The game itself is even more curious. Travis rides his flashy motorbike around the oddly deserted city of Santa Destroy picking up sub-missions and part time jobs (including lawn cutting, garbage collecting and… err, coconut foraging) but calling it a GTA clone would be way off the mark. There’s no shooting of innocents, car chases or anything of the sort – at best the city is just a glorified selection screen. Most missions take place in warehouses or other box-like environments, usually joined together by reams of corridors although there are often amusing surprises along the way. Once the next assassin on the list has been taken out it’s back to the streets to earn some money to pay off the next battle admission fee.

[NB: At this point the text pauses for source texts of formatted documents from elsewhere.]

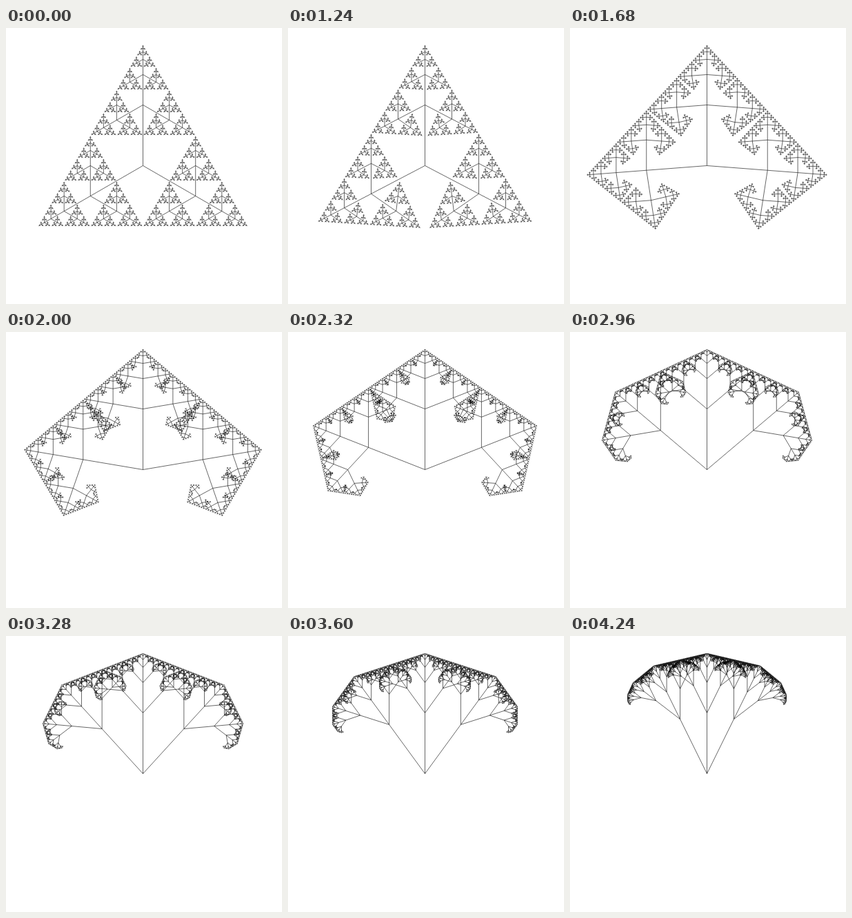
An HTML page with a canvas that plays this animation: 400 px wide and 400 px high, repeating every 5920 ms.

```html
<!DOCTYPE html>
<html lang="en">
<head>
<meta charset="utf-8">
<title>Folding ternary tree</title>
<style>
  html, body { margin: 0; width: 100%; height: 100%; overflow: hidden; background: #fff; }
  canvas { display: block; }
</style>
</head>
<body>
<canvas id="tree" width="400" height="400"></canvas>
<script>
const SIZE = 400;
const LOOP = 5920;
const HOLD = 1200;   // pause on the open triangle
const STEP = 40;
const LAST = 76;     // steps until the tree is folded
const DEPTH = 7;
const TRUNK = 88;
const ROOT = { x: 198.5, y: 199.5 };

const ctx = document.getElementById('tree').getContext('2d');
ctx.strokeStyle = '#000';
ctx.lineWidth = 0.6;

// Each branch is stroked alone, so crowded twigs build up to black
function line(x0, y0, x1, y1) {
  ctx.beginPath();
  ctx.moveTo(x0, y0);
  ctx.lineTo(x1, y1);
  ctx.stroke();
}

function grow(x, y, heading, length, spread, depth) {
  if (!depth) return;
  for (let side = -1; side <= 1; side++) {
    const a = heading + side * spread;
    const tx = x + length * Math.sin(a);
    const ty = y - length * Math.cos(a);
    line(x, y, tx, ty);
    grow(tx, ty, a, length / 2, spread, depth - 1);
  }
}

function draw(step) {
  const spread = 2 * Math.PI / 3 * Math.exp(-step / 50);
  ctx.fillStyle = '#fff';
  ctx.fillRect(0, 0, SIZE, SIZE);
  grow(ROOT.x, ROOT.y, 0, TRUNK, spread, DEPTH);
}

const start = performance.now();
let shown = -1;

function tick() {
  const t = (performance.now() - start) % LOOP;
  const step = Math.min(LAST, Math.max(0, Math.floor((t - HOLD) / STEP)));
  if (step !== shown) draw(shown = step);
  requestAnimationFrame(tick);
}
tick();
</script>
</body>
</html>
```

Now would probably be a good time to mention that No More Heroes is barking mad, which isnâ€™t a massive surprise seeing as itâ€™s from the minds behind Killer7. The menus are retro themed, as are many of the sound effects, while enemies satisfyingly explode into a shower of coins when vanquished. At the bottom of the screen thereâ€™s a little fruit machine – match three symbols and Travis can go mental, lobbing fireballs and jumping all over the place. Also, back at the motel you can watch music videos and play with Travisâ€™ cat, while saving a game is simply a case of visiting the nearest toilet.
A natty light sword just happens to be Travisâ€™ weapon of choice, which emits a familiar hum from the Wii remoteâ€™s speaker. You can also perform wresting moves by stunning an opponent then waving both the remote and nunchuk in the directions shown on the screen. Rather than attack by swinging the remote like a sword it instead merely picks up two stances – hold it up high for high attacks and down low for sweeping attacks. Itâ€™s a system that works pleasingly well and is all the better for being kept simple.

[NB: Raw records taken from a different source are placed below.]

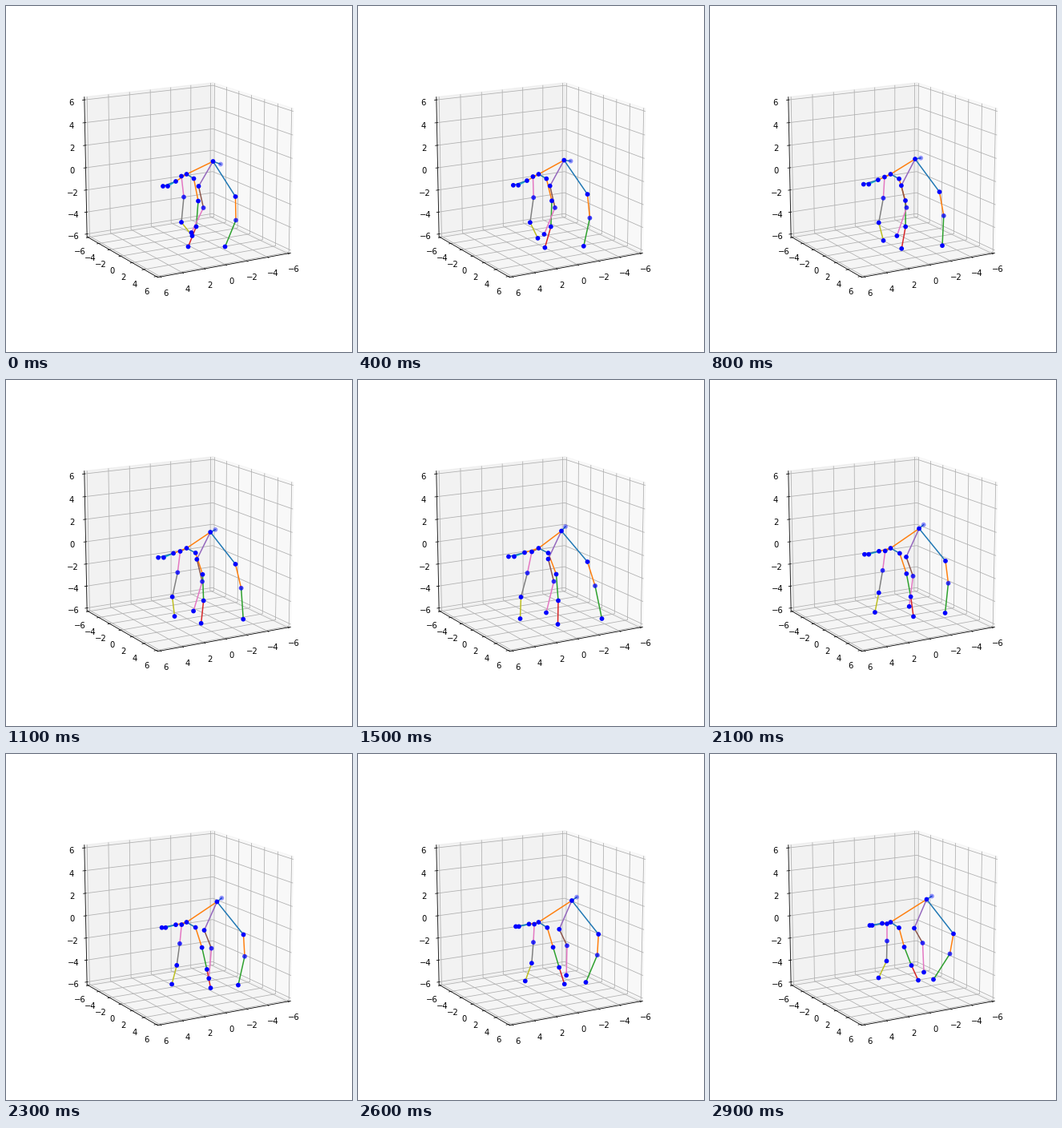
Recreate the animation shown at these times as a matplotlib script. Size 432 by 432 pixels, loop 3 s.

```python
import numpy as np
import matplotlib.pyplot as plt
from matplotlib.animation import FuncAnimation
from matplotlib.collections import LineCollection

SIZE, DPI = 432, 72
FRAMES, INTERVAL = 30, 100

fig = plt.figure(figsize=(SIZE / DPI, SIZE / DPI), dpi=DPI, facecolor="white")
ax = fig.add_axes([0, 0, 1, 1])
ax.set_xlim(0, SIZE)
ax.set_ylim(SIZE, 0)
ax.axis("off")

# Perspective camera around a unit cube
ELEV, AZIM, DIST = np.radians(15), np.radians(60), 10
SCALE = np.array([334.8, 326.16]) / 0.185
CENTER = np.array([225.92, 210.51])
TOWARD = np.array([np.cos(ELEV) * np.cos(AZIM), np.cos(ELEV) * np.sin(AZIM), np.sin(ELEV)])
RIGHT = np.array([-np.sin(AZIM), np.cos(AZIM), 0])
UP = np.cross(TOWARD, RIGHT)


def project(points):
    p = np.asarray(points, float)
    depth = DIST - p @ TOWARD
    return np.stack([CENTER[0] + SCALE[0] * (p @ RIGHT) / depth,
                     CENTER[1] - SCALE[1] * (p @ UP) / depth], axis=-1)


EDGE = 0.5 + 1 / 48
LABEL_GAP = 0.0696
TICKS = range(-6, 7, 2)
FAR = np.array([-EDGE, -EDGE, -EDGE])


def draw_pane(axis, gray):
    u, v = [i for i in range(3) if i != axis]
    corners = []
    for a, b in ((-1, -1), (1, -1), (1, 1), (-1, 1)):
        p = FAR.copy()
        p[u], p[v] = a * EDGE, b * EDGE
        corners.append(p)
    ax.add_patch(plt.Polygon(project(corners), fc=(gray,) * 3, ec=(gray,) * 3,
                             alpha=0.5, lw=1, zorder=0))


def draw_axis(axis, signs, tick_dir):
    """Axis along the box edge given by signs, with grid, ticks and labels."""
    base = np.array(signs, float) * EDGE
    ends = np.array([base, base])
    ends[:, axis] = -EDGE, EDGE
    ax.plot(*project(ends).T, color="black", lw=0.8, zorder=1)

    u, v = [i for i in range(3) if i != axis]
    grid, marks = [], []
    for value in TICKS:
        pos = value / 12
        path = np.array([FAR, FAR, FAR])
        path[0, u] = path[2, v] = EDGE
        path[:, axis] = pos
        grid.append(project(path))

        mark = np.array([base, base])
        mark[:, axis] = pos
        mark[:, tick_dir] += signs[tick_dir] * np.array([0.2, -0.1]) / 12
        marks.append(project(mark))

        spot = base + np.array(signs) * LABEL_GAP
        spot[axis] = pos
        x, y = project(spot)
        ax.text(x, y, str(value).replace("-", "\u2212"), fontsize=10,
                family="DejaVu Sans", ha="center", va="top")
    ax.add_collection(LineCollection(grid, colors="#b0b0b0", linewidths=0.8, zorder=1))
    ax.add_collection(LineCollection(marks, colors="black", linewidths=0.8, zorder=1.5))


for index, shade in enumerate((0.95, 0.9, 0.925)):
    draw_pane(index, shade)
draw_axis(0, (0, 1, -1), 1)
draw_axis(1, (1, 0, -1), 0)
draw_axis(2, (1, -1, 0), 0)

# The neck stays still; every other joint hangs from its parent by a bone
# that swings steadily from its first direction to its middle and last one.
NECK = (225.5, 210)
KEY_TIMES = (0, 1500, 2900)

joints = ["neck"]
bones = []


def bone(parent, joint, color, *swing):
    line, = ax.plot([], [], color="tab:" + color, lw=1.5, zorder=3)
    bones.append((line, joints.index(parent), np.transpose(swing)))
    joints.append(joint)


bone("neck", "shoulder1", "blue", (9, 5.5), (12, 6), (10.5, 7))
bone("shoulder1", "elbow1", "orange", (5.5, 28), (10, 26.5), (6.5, 24))
bone("elbow1", "wrist1", "green", (-2.5, 32), (2.5, 33), (9, 23))
bone("wrist1", "paw1", "red", (-10, 25), (-0.5, 29.5), (8.5, 18.5))

bone("neck", "shoulder2", "brown", (-6.5, 2.5), (-8.5, 4.5), (-4.5, 2))
bone("shoulder2", "elbow2", "pink", (3, 26), (-5.5, 26.5), (0, 21.5))
bone("elbow2", "wrist2", "gray", (-3, 31.5), (-8, 30), (-0.5, 25))
bone("wrist2", "paw2", "olive", (13.5, 17), (-1, 27), (-10, 21))

bone("neck", "head", "orange", (-13.5, 9), (-17.5, 5.5), (-10.5, 1.5))
bone("head", "ear1", "cyan", (-10, 6), (-13, 5), (-12.5, 2.5))
bone("head", "ear2", "blue", (-16, 6), (-20, 5), (-15.5, 2.5))

bone("neck", "rump", "orange", (33, -16), (28.5, -21.5), (45, -28.5))
bone("rump", "tail", "blue", (9.5, 3.5), (5, -5.5), (6.5, -4))

bone("rump", "knee1", "blue", (28, 44), (32.5, 38.5), (33.5, 43))
bone("knee1", "ankle1", "orange", (0.5, 29.5), (9.5, 30), (-4.5, 25))
bone("ankle1", "foot1", "green", (-13.5, 33), (8.5, 41), (-20.5, 32))

bone("rump", "knee2", "purple", (-18, 31), (-16.5, 35), (-15.5, 36))
bone("knee2", "ankle2", "brown", (6, 27), (7, 28), (10.5, 18.5))
bone("ankle2", "foot2", "pink", (-15, 31), (-9.5, 39), (1.5, 36.5))

# Joints further from the viewer are paler
PALE = {"tail": 0.42, "elbow2": 0.8, "ankle1": 0.75, "ankle2": 0.8}
dots = ax.scatter([0] * len(joints), [0] * len(joints), s=33, lw=0, zorder=4,
                  color=[(0, 0, 1, PALE.get(name, 1)) for name in joints])


def update(frame):
    t = frame * INTERVAL
    pose = [np.array(NECK)]
    for line, parent, swing in bones:
        start = pose[parent]
        end = start + [np.interp(t, KEY_TIMES, row) for row in swing]
        line.set_data(*np.transpose([start, end]))
        pose.append(end)
    dots.set_offsets(pose)
    return [line for line, *_ in bones] + [dots]


anim = FuncAnimation(fig, update, frames=FRAMES, interval=INTERVAL, repeat=True)
plt.show()
```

Other good uses for the Wii remote include holding it up to your ear to take phone calls and shaking it to charge up the light sword in a rather perverse manner. Boss fights are inventive and with no indication as to where you next battle may take you, thereâ€™s always a reason to keep playing.